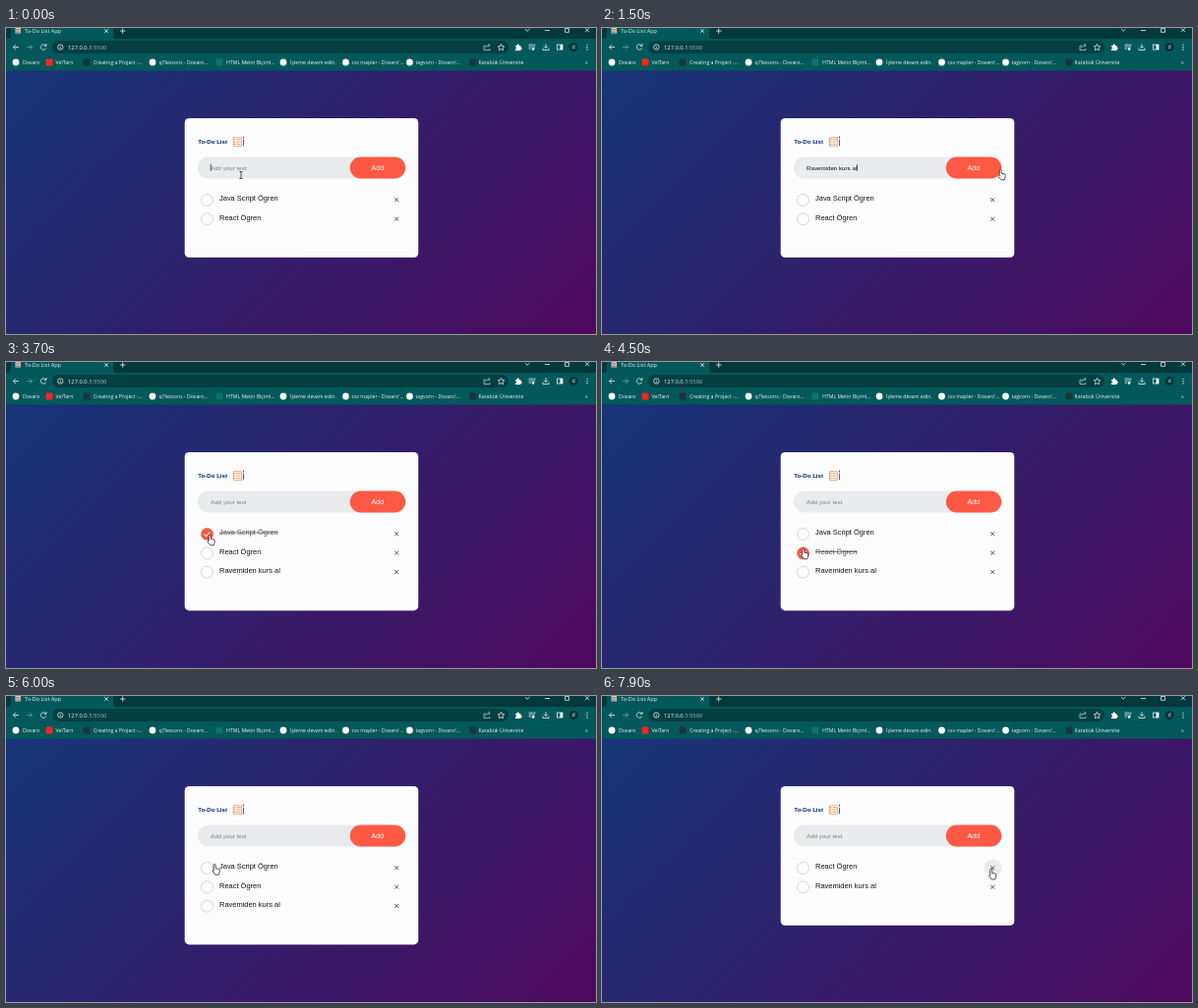
An HTML page for the animation above (8000 ms loop, 600 by 312 pixels).

```html
<!DOCTYPE html>
<html lang="tr">
<head>
<meta charset="utf-8">
<title>To-Do List App</title>
<style>
html, body { margin: 0; width: 100%; height: 100%; overflow: hidden; }
body { background: linear-gradient(135deg, #153677, #4e085f) 0 43px / 600px 269px no-repeat; }
svg { display: block; }
text { font: 5.2px "Open Sans", "Noto Sans", sans-serif; fill: #eef6f6; white-space: pre; }
.tab { font-size: 5.5px; }
.url { font-size: 5.8px; }
.page text { font: 6.2px "Liberation Sans", Arial, sans-serif; fill: #111; }
.page .title { font-weight: bold; font-size: 6.1px; fill: #002765; }
.page .add { font-size: 7.1px; fill: #fff; }
.page .item { font-size: 7.48px; }
.line { fill: none; stroke: #e4f0f0; stroke-width: .8; }
</style>
</head>
<body>
<svg width="600" height="312" viewBox="0 0 600 312">
  <path fill="#02393c" d="M0 0H600V12H0z"/>
  <path fill="#03585b" d="M0 11H3Q5 11 5 8V0H109V8Q109 11 112 11H600V43.5H0z"/>
  <rect x="47" y="13" width="464" height="13" rx="6.5" fill="#033f43"/>

  <!-- tab strip and window buttons -->
  <rect x="9.5" y="0" width="5.5" height="5.5" fill="#d9c9c2"/>
  <path stroke="#8a6a62" stroke-width=".6" d="M10 1.5H14.5M10 3H14.5M10 4.5H14.5"/>
  <text class="tab" x="19" y="5">To-Do List App</text>
  <path class="line" d="M100.2 1.2l3.6 3.6m0-3.6l-3.6 3.6M116 3h5.4m-2.7-2.7v5.4M528 1l2.2 2.2L532.400 1M548 2.500h5M568.500.5h4v3.800h-4zM589 .2l4 4m0-4l-4 4"/>

  <!-- toolbar -->
  <path class="line" d="M13 19.500H7.500m2.500-2.700l-2.700 2.700 2.700 2.700M40.500 18a2.800 2.800 0 1 0 .2 2.500M41 16v2.300h-2.300"/>
  <path class="line" opacity=".45" d="M21 19.500h5.500m-2.500-2.700l2.700 2.700-2.700 2.700"/>
  <circle class="line" cx="55.300" cy="19.500" r="2.700"/>
  <path class="line" d="M55.300 19.200v1.800M55.300 17.800v.6"/>
  <text class="url" x="63" y="21.700">127.0.0.1<tspan fill="#9dbcbd">:5500</tspan></text>
  <path class="line" opacity=".75" d="M488 18h-2v4.500h6V21M487.500 20.500q.5-3 4.500-3m-1.500-1.600l1.700 1.600-1.700 1.600"/>
  <path class="line" d="M503.500 16.300l1 2.200 2.300.3-1.700 1.600.4 2.300-2-1.100-2 1.100.4-2.300-1.700-1.600 2.300-.3z"/>
  <path fill="#fff" d="M518 18h1.500q0-1.700 1.200-1.700t1.200 1.700H523.500v1.700q1.300 0 1.300 1.100t-1.300 1.100v1.100H518v-1.700q1.200-.2 1.200-1T518 19.200z"/>
  <path class="line" d="M531.500 17h4.500M531.500 19h4.500M531.500 21h2.500M537 21.500v-4.500h1.500"/>
  <circle cx="536" cy="21.500" r="1.200" fill="#fff"/>
  <path class="line" d="M549 16v4.500m-2-2l2 2 2-2M546 20.500v2h6v-2"/>
  <rect class="line" x="560.500" y="17" width="5.500" height="5"/>
  <path fill="#fff" d="M563.500 17h2.500v5h-2.500z"/>
  <circle cx="577" cy="19.500" r="4.500" fill="#07343a"/>
  <text x="577" y="21.300" text-anchor="middle">d</text>
  <path stroke="#fff" stroke-width="1.100" d="M591 16.700v1.100m0 1.200v1.100m0 1.200v1.100"/>
  <g id="bookmarks"></g>
  <text x="589" y="37">»</text>

  <g class="page">
    <rect id="card" x="181.700" y="92" width="237.600" rx="4.400" fill="#fdfcff"/>
    <text class="title" x="195.300" y="118.200">To-Do List</text>
    <path fill="#fff0e4" stroke="#f09a5c" stroke-width=".7" d="M231.500 111.500h8v9h-8z"/>
    <path stroke="#e88a50" stroke-width=".7" d="M230.500 113.500h3m1 0h4M230.500 116h3m1 0h4M230.500 118.500h3m1 0h4"/>
    <path stroke="#49618c" stroke-width="1.100" d="M241.500 110.500v2m0 1.200v6.500"/>
    <rect x="195" y="131.500" width="211" height="22" rx="11" fill="#e9ebed"/>
    <rect x="349.800" y="131.500" width="56.400" height="22" rx="11" fill="#ff5945"/>
    <text class="add" x="377.800" y="144.900" text-anchor="middle">Add</text>
    <text id="input" x="208" y="144.600"></text>
    <path id="caret" stroke="#111" stroke-width=".7" d="M0 138.800v7"/>
    <circle id="hover" cx="397.400" cy="175.300" r="8.900" fill="#e9ebed"/>
    <g id="list"></g>
    <g id="cursor" stroke="#222" stroke-width=".8" stroke-linejoin="round" fill="#fff">
      <path id="hand" d="M2.600.5q1.100 0 1.100 1.200V4.800l3 .6q1.300.3 1.100 1.700l-.5 2.600-.6 1.600H3.300L.6 7.900q.1-1.300 1.100-.7V1.500Q1.700.5 2.600.5z"/>
      <path id="arrow" d="M.5.5v9l2.200-2 1.400 3 1.300-.6-1.400-2.900h2.800z"/>
      <path id="beam" fill="none" d="M-1.500-3.500h3M0-3.500v7M-1.500 3.500h3"/>
    </g>
  </g>
</svg>
<script>
const $ = id => document.getElementById(id);
const show = (el, on) => el.setAttribute('display', on ? 'inline' : 'none');
const within = (t, ranges) => ranges.some(([a, b]) => t >= a && t < b);

const LOOP = 8000, ADDED = 1900, REMOVED = 7300, PITCH = 19.4;
const TYPED = 'Ravemiden kurs al';

// icon centre, icon colour, round?, label start, label
$('bookmarks').innerHTML = [
  [10, '#fff', 1, 17, 'Dovaro'],
  [44, '#f22', 0, 50.5, 'VelTarn'],
  [82, '#17363c', 0, 89, 'Creating a Project -...'],
  [149, '#fff', 1, 155.5, 'q7lessons - Dovaro...'],
  [217, '#0b7468', 0, 224, 'HTML Metin Biçiml...'],
  [282, '#fff', 1, 289, 'İşleme devam edin.'],
  [345.5, '#fff', 1, 351.5, "css mapler - Dovaro'..."],
  [410.5, '#fff', 1, 416.5, "tagvorn - Dovaro'..."],
  [475, '#17363c', 0, 480.5, 'Karabük Üniversite']
].map(([x, fill, round, tx, label]) =>
  `<rect x="${x - 3.4}" y="31.600" width="6.800" height="6.800" rx="${round ? 3.4 : .8}" fill="${fill}"/>
   <text x="${tx}" y="37">${label}</text>`).join('');

const items = [
  { label: 'Java Script Ögren', done: [[3000, 3800], [6400, REMOVED]], shown: [[0, REMOVED]] },
  { label: 'React Ögren', done: [[4200, 4800]], shown: [[0, LOOP]] },
  { label: TYPED, done: [[5200, 5800]], shown: [[ADDED, LOOP]] }
];
$('list').innerHTML = items.map(({ label }) => `<g>
  <circle cx="204.500" cy="0" r="6" stroke-width=".7"/>
  <path fill="none" stroke="#fff" stroke-width="1.100" d="M201.800.2l1.900 1.900 3.600-3.900"/>
  <text class="item" x="217" y=".8">${label}</text>
  <path stroke="#444" stroke-width=".9" d="M395.300-2.200l3.900 3.900m0-3.900l-3.900 3.900"/></g>`).join('');
items.forEach((item, i) => item.el = $('list').children[i]);

// time, x, y of the pointer
const path = [
  [0, 239, 150], [1200, 239, 150], [1300, 300, 148], [1400, 372, 145], [1500, 402.500, 143.500],
  [1700, 397, 143], [2200, 397, 143], [2400, 325, 160], [2600, 208.800, 176.300],
  [2700, 205.500, 180], [2800, 205, 176], [3200, 205, 176], [3300, 204.500, 175.500],
  [3700, 204.500, 175.500], [4000, 202, 189.500], [4700, 202, 189.500], [5000, 202, 211],
  [5700, 202, 211], [6000, 209.500, 171], [6200, 204, 174.500], [6500, 204, 174.500],
  [6900, 398, 175], [7300, 398, 175], [7600, 393, 175.700], [LOOP, 393, 175.700]
];
function pointer(t) {
  const i = path.findIndex(k => k[0] > t);
  const [t0, x0, y0] = path[i - 1], [t1, x1, y1] = path[i];
  const p = (t - t0) / (t1 - t0);
  return [x0 + (x1 - x0) * p, y0 + (y1 - y0) * p];
}

function drawInput(t) {
  const typing = t >= 100 && t < ADDED;
  const count = t >= 1100 ? 17 : t >= 1000 ? 16 : Math.min(14, Math.ceil(t / 100 * 1.75));
  const input = $('input');
  input.textContent = typing ? TYPED.slice(0, count) : 'Add your text';
  input.style.fill = typing ? '#111' : '#7d7f84';
  show($('caret'), t < ADDED);
  const x = typing ? 208.300 + input.getComputedTextLength() : 208.300;
  $('caret').setAttribute('transform', `translate(${x})`);
}

function drawList(t) {
  let row = 0;
  for (const { el, done, shown } of items) {
    const on = within(t, shown), checked = within(t, done);
    show(el, on);
    el.setAttribute('transform', `translate(0 ${175.500 + PITCH * row})`);
    if (on) row++;
    const [circle, tick, text] = el.children;
    circle.setAttribute('fill', checked ? '#ff5945' : '#fdfcff');
    circle.setAttribute('stroke', checked ? '#ff5945' : '#c9c7cf');
    show(tick, checked);
    text.style.fill = checked ? '#555' : '#111';
    text.style.textDecoration = checked ? 'line-through' : 'none';
  }
  $('card').setAttribute('height', 142 + PITCH * (row - 2));
}

function drawPointer(t) {
  const [x, y] = pointer(t);
  const overInput = y < 153 && x < 348;
  const overLink = y < 153 ? !overInput : y > 165;
  show($('cursor'), t < 100 || t >= 1300);
  show($('beam'), overInput);
  show($('hand'), overLink);
  show($('arrow'), !overInput && !overLink);
  $('cursor').setAttribute('transform', `translate(${x} ${y})`);
  show($('hover'), x > 386 && y > 165);
}

function draw(now) {
  const t = Math.floor(now % LOOP / 100) * 100;
  drawInput(t);
  drawList(t);
  drawPointer(t);
  requestAnimationFrame(draw);
}
draw(0);
</script>
</body>
</html>
```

········

HOW TO COMPLETE THIS TASK: Pull out all lines from the entries above in which the word "body" appears.

EXPECTED OUTPUT:
html, body { margin: 0; width: 100%; height: 100%; overflow: hidden; }
body { background: linear-gradient(135deg, #153677, #4e085f) 0 43px / 600px 269px no-repeat; }
<body>
</body>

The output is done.